"Love," Paul says, "is patient and kind; love does not envy or boast; it is not arrogant or rude. It does not insist on its own way; it is not irritable or resentful; it does not rejoice at wrongdoing, but rejoices with the truth. Love bears all things, believes all things, hopes all things, endures all things. Love never ends" (13:4-8).  And the other gifts and talents we cared so much about in this life?  "As for prophecies, they will pass away; as for tongues, they will cease; as for knowledge, it will pass away. For we know in part and we prophesy in part, but when the perfect comes, the partial will pass away" (13:8-10).  Though now our vision is clouded, there will come a time when we will see clearly, and will know one another fully even as we are fully known.
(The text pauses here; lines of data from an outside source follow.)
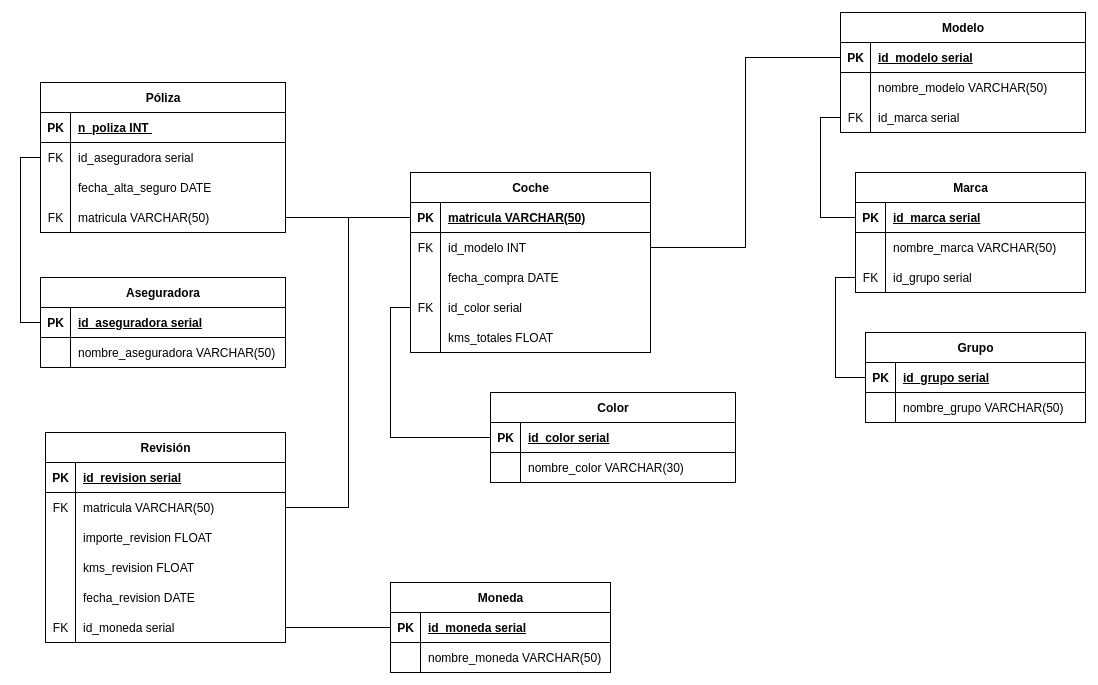
<!DOCTYPE html>
<html lang="es">
<head>
<meta charset="utf-8">
<title>Diagrama entidad-relación: Coche</title>
<style>
:root { --paper: #fff; --ink: #000; --row: 30px; }
* { box-sizing: border-box; margin: 0; padding: 0; }
html, body { width: 1098px; height: 685px; overflow: hidden; background: var(--paper); }
body { font: 12px/14px "Liberation Sans", Arial, sans-serif; color: var(--ink); }
.diagram { position: relative; width: 1098px; height: 685px; }
.relations { position: absolute; left: 0; top: 0; fill: none; stroke: var(--ink); stroke-width: 1; shape-rendering: crispEdges; }
.entity { position: absolute; border: 1px solid var(--ink); background: var(--paper); }
.entity h2 { height: var(--row); display: flex; align-items: center; justify-content: center; font-size: 12px; border-bottom: 1px solid var(--ink); }
.entity ul { list-style: none; }
.entity li { display: grid; grid-template-columns: 30px 1fr; height: var(--row); }
.entity li:last-child { height: 29px; }
.key, .field { display: flex; align-items: center; padding-bottom: 1px; white-space: pre; }
.key { justify-content: center; border-right: 1px solid var(--ink); }
.field { padding-left: 7px; }
li:last-child > span { padding-bottom: 0; }
.primary { font-weight: bold; border-bottom: 1px solid var(--ink); }
.primary > span { padding-bottom: 0; }
.primary .field { text-decoration: underline; }
#poliza { left: 40px; top: 82px; width: 246px; }
#aseguradora { left: 40px; top: 277px; width: 246px; }
#revision { left: 45px; top: 432px; width: 241px; }
#coche { left: 410px; top: 172px; width: 241px; }
#color { left: 490px; top: 392px; width: 246px; }
#moneda { left: 390px; top: 582px; width: 221px; }
#modelo { left: 840px; top: 12px; width: 246px; }
#marca { left: 855px; top: 172px; width: 231px; }
#grupo { left: 865px; top: 332px; width: 221px; }
</style>
</head>
<body>
<main class="diagram">
  <svg class="relations" width="1098" height="685" viewBox="0 0 1098 685" aria-hidden="true">
    <polyline points="40.5,157.5 20.5,157.5 20.5,322.5 40.5,322.5"/>
    <polyline points="285.5,217.5 410.5,217.5"/>
    <polyline points="285.5,507.5 348.5,507.5 348.5,217.5"/>
    <polyline points="285.5,627.5 390.5,627.5"/>
    <polyline points="410.5,307.5 390.5,307.5 390.5,437.5 490.5,437.5"/>
    <polyline points="650.5,247.5 745.5,247.5 745.5,57.5 840.5,57.5"/>
    <polyline points="840.5,117.5 820.5,117.5 820.5,217.5 855.5,217.5"/>
    <polyline points="855.5,277.5 835.5,277.5 835.5,377.5 865.5,377.5"/>
  </svg>

  <section class="entity" id="poliza">
    <h2>Póliza</h2>
    <ul>
      <li class="primary"><span class="key">PK</span><span class="field">n_poliza INT </span></li>
      <li><span class="key">FK</span><span class="field">id_aseguradora serial</span></li>
      <li><span class="key"></span><span class="field">fecha_alta_seguro DATE</span></li>
      <li><span class="key">FK</span><span class="field">matricula VARCHAR(50)</span></li>
    </ul>
  </section>

  <section class="entity" id="aseguradora">
    <h2>Aseguradora</h2>
    <ul>
      <li class="primary"><span class="key">PK</span><span class="field">id_aseguradora serial</span></li>
      <li><span class="key"></span><span class="field">nombre_aseguradora VARCHAR(50)</span></li>
    </ul>
  </section>

  <section class="entity" id="revision">
    <h2>Revisión</h2>
    <ul>
      <li class="primary"><span class="key">PK</span><span class="field">id_revision serial</span></li>
      <li><span class="key">FK</span><span class="field">matricula VARCHAR(50)</span></li>
      <li><span class="key"></span><span class="field">importe_revision FLOAT</span></li>
      <li><span class="key"></span><span class="field">kms_revision FLOAT</span></li>
      <li><span class="key"></span><span class="field">fecha_revision DATE</span></li>
      <li><span class="key">FK</span><span class="field">id_moneda serial</span></li>
    </ul>
  </section>

  <section class="entity" id="coche">
    <h2>Coche</h2>
    <ul>
      <li class="primary"><span class="key">PK</span><span class="field">matricula VARCHAR(50)</span></li>
      <li><span class="key">FK</span><span class="field">id_modelo INT</span></li>
      <li><span class="key"></span><span class="field">fecha_compra DATE</span></li>
      <li><span class="key">FK</span><span class="field">id_color serial</span></li>
      <li><span class="key"></span><span class="field">kms_totales FLOAT</span></li>
    </ul>
  </section>

  <section class="entity" id="color">
    <h2>Color</h2>
    <ul>
      <li class="primary"><span class="key">PK</span><span class="field">id_color serial</span></li>
      <li><span class="key"></span><span class="field">nombre_color VARCHAR(30)</span></li>
    </ul>
  </section>

  <section class="entity" id="moneda">
    <h2>Moneda</h2>
    <ul>
      <li class="primary"><span class="key">PK</span><span class="field">id_moneda serial</span></li>
      <li><span class="key"></span><span class="field">nombre_moneda VARCHAR(50)</span></li>
    </ul>
  </section>

  <section class="entity" id="modelo">
    <h2>Modelo</h2>
    <ul>
      <li class="primary"><span class="key">PK</span><span class="field">id_modelo serial</span></li>
      <li><span class="key"></span><span class="field">nombre_modelo VARCHAR(50)</span></li>
      <li><span class="key">FK</span><span class="field">id_marca serial</span></li>
    </ul>
  </section>

  <section class="entity" id="marca">
    <h2>Marca</h2>
    <ul>
      <li class="primary"><span class="key">PK</span><span class="field">id_marca serial</span></li>
      <li><span class="key"></span><span class="field">nombre_marca VARCHAR(50)</span></li>
      <li><span class="key">FK</span><span class="field">id_grupo serial</span></li>
    </ul>
  </section>

  <section class="entity" id="grupo">
    <h2>Grupo</h2>
    <ul>
      <li class="primary"><span class="key">PK</span><span class="field">id_grupo serial</span></li>
      <li><span class="key"></span><span class="field">nombre_grupo VARCHAR(50)</span></li>
    </ul>
  </section>
</main>
</body>
</html>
I hope that, when that day comes, when we "put away childish things," that we won't be left with the uncomfortable realization that we've been cutting off our nose to spite our face--or worse, because it had the audacity to be something other than an ear.  I hope that we can learn to draw circles that take others in rather than shutting them out, even when we wonder how we could possibly share the same body with members who are so different from us.  I hope we will have learned, by then, that we all belong to the body of Christ.  And if the "feeble knees" need strengthening and the "hands which hang down" need lifting up (Doc. & Cov. 81:5), we should remember that these are the knees and the hands of the body of Christ, of which we are all members.  For, in the end, when it comes to the body of our Lord, none of us can ever say, "I have no need of thee."